CASEY: Yeah. The one person who knew that part of the code base, the last one is gone, uh oh.
CASEY: It's a huge trust. And then engineering team is often really interested in conveying that risk. But if they're not empowered enough and don't have enough bandwidth time and energy to make the case, the executive team, or whoever will never hear it and they won't be able to safeguard against it.
MAE: Or using the right language to communicate it.
CASEY: Right, right. And that’s its own skill. That's trainable, too thankfully. But we don't usually train engineers in that, traditionally. Engineers don't receive that training unless they go out of their way for it. PMs and designers, too, honestly. Like the stakeholder communication, everybody can work on.
CASEY: That's true.
MAE: Communication. Everyone can, or not. Yes. [laughs]
I learned the phrase indie today. I have never heard it and I really like it! It makes me feel cool inside and so love and – [overtalk]
CASEY: Yeah, I have no record label, or I am my own record label, perhaps.
CASEY: I've got one. I like the idea of having a Patreon, not to make money, but to have to help inspire yourself and I know a lot of friends have had Patreons with low income from it and they were actually upset about it. So I want to go back to those friends and say, “Look, this prove some people find value in what you're doing.” Like the social impact. I might make my own even. Thank you.
MAE: I know I might do it too. It's good. That's good.
CHELSEA: Absolutely. Highly recommended.
One thing that I want to take away is the exercise, Casey, that you were talking about of tallying up all of the different things that a given position contributes in terms of a person's needs. Because I think that an exercise like that would be extremely helpful for, for example, some of my students who are getting their very first tech jobs. Students receive a very one-dimensional message about the way that tech employment goes. It tends to put set of five companies that show remain unnamed front and center, which whatever, but I would like them to be aware of the other options. And there is a very particular way of gauging the value of a tech position that I believe includes fewer dimensions than people should probably consider for the health of their career long-term and not only the health of their career, but also their health in their career.

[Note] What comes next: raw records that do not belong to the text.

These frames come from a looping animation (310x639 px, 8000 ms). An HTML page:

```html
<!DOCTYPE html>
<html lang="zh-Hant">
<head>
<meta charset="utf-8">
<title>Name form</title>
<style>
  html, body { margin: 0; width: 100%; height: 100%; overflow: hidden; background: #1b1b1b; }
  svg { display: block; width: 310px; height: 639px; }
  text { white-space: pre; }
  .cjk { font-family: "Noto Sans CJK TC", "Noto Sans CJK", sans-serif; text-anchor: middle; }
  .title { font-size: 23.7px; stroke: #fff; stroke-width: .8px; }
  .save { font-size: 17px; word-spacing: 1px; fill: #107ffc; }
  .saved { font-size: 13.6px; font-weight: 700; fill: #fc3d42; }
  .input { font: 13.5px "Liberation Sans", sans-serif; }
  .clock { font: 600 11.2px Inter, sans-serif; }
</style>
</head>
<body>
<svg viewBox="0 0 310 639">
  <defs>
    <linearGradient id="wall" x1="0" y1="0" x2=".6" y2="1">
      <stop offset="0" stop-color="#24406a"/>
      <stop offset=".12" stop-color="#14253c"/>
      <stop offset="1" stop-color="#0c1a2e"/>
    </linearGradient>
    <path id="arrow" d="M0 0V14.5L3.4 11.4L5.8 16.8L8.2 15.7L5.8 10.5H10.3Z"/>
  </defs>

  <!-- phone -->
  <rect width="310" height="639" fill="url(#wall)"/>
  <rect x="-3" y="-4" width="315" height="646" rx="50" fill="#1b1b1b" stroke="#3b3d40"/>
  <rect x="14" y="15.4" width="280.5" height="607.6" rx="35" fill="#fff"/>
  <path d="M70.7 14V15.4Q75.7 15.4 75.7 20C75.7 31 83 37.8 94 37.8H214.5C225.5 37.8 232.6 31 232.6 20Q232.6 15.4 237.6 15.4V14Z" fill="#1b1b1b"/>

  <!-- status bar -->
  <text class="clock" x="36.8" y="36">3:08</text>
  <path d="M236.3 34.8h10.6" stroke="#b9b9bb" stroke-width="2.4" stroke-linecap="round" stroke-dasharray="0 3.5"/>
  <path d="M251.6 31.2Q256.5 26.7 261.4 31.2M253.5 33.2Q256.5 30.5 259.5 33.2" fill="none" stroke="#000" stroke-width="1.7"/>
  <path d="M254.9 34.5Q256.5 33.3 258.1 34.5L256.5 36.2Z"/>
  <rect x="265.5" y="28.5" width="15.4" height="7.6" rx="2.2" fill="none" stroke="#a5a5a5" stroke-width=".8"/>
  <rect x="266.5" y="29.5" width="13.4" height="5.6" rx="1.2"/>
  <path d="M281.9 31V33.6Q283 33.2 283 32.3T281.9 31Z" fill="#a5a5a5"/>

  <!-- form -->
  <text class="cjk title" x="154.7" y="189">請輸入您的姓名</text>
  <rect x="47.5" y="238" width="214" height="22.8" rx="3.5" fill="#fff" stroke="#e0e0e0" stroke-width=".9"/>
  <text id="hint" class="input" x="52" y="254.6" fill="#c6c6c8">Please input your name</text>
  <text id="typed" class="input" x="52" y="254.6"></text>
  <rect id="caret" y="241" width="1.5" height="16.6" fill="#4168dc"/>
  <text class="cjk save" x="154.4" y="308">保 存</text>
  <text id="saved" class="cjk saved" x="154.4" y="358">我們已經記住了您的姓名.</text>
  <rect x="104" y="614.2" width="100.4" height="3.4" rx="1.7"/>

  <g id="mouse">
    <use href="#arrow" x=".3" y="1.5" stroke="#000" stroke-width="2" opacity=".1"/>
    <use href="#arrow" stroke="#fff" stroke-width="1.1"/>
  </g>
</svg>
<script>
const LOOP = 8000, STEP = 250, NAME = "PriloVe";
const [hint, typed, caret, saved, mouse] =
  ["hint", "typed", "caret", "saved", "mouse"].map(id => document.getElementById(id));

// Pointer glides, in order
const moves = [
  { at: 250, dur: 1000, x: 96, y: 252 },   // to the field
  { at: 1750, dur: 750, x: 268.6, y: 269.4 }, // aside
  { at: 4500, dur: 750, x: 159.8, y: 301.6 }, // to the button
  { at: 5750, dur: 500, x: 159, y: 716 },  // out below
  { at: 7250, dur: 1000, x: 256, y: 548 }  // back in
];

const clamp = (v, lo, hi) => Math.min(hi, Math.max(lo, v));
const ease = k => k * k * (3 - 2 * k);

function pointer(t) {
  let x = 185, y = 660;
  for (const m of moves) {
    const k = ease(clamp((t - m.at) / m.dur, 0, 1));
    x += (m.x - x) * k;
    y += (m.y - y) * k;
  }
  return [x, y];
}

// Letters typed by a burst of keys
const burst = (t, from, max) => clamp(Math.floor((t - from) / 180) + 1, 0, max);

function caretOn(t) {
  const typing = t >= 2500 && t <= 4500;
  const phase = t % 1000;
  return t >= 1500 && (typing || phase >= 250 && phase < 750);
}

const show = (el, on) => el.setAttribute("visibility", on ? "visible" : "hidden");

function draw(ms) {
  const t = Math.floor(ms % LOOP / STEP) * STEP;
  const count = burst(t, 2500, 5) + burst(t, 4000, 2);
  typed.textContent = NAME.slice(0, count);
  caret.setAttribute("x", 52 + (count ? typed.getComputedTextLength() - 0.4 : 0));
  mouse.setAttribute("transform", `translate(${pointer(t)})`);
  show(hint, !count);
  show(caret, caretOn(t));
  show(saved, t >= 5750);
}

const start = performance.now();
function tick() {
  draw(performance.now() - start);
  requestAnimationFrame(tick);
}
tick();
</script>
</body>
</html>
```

CASEY: One more parting thought I want to share for anyone is you need support for your career growth, for your happiness. If you're going to be a consultant, you need support for that. Find support in individuals and communities, you deserve that support and you can be that support for the people who are supporting you! It can be mutual. They need that, too.Support Greater Than Code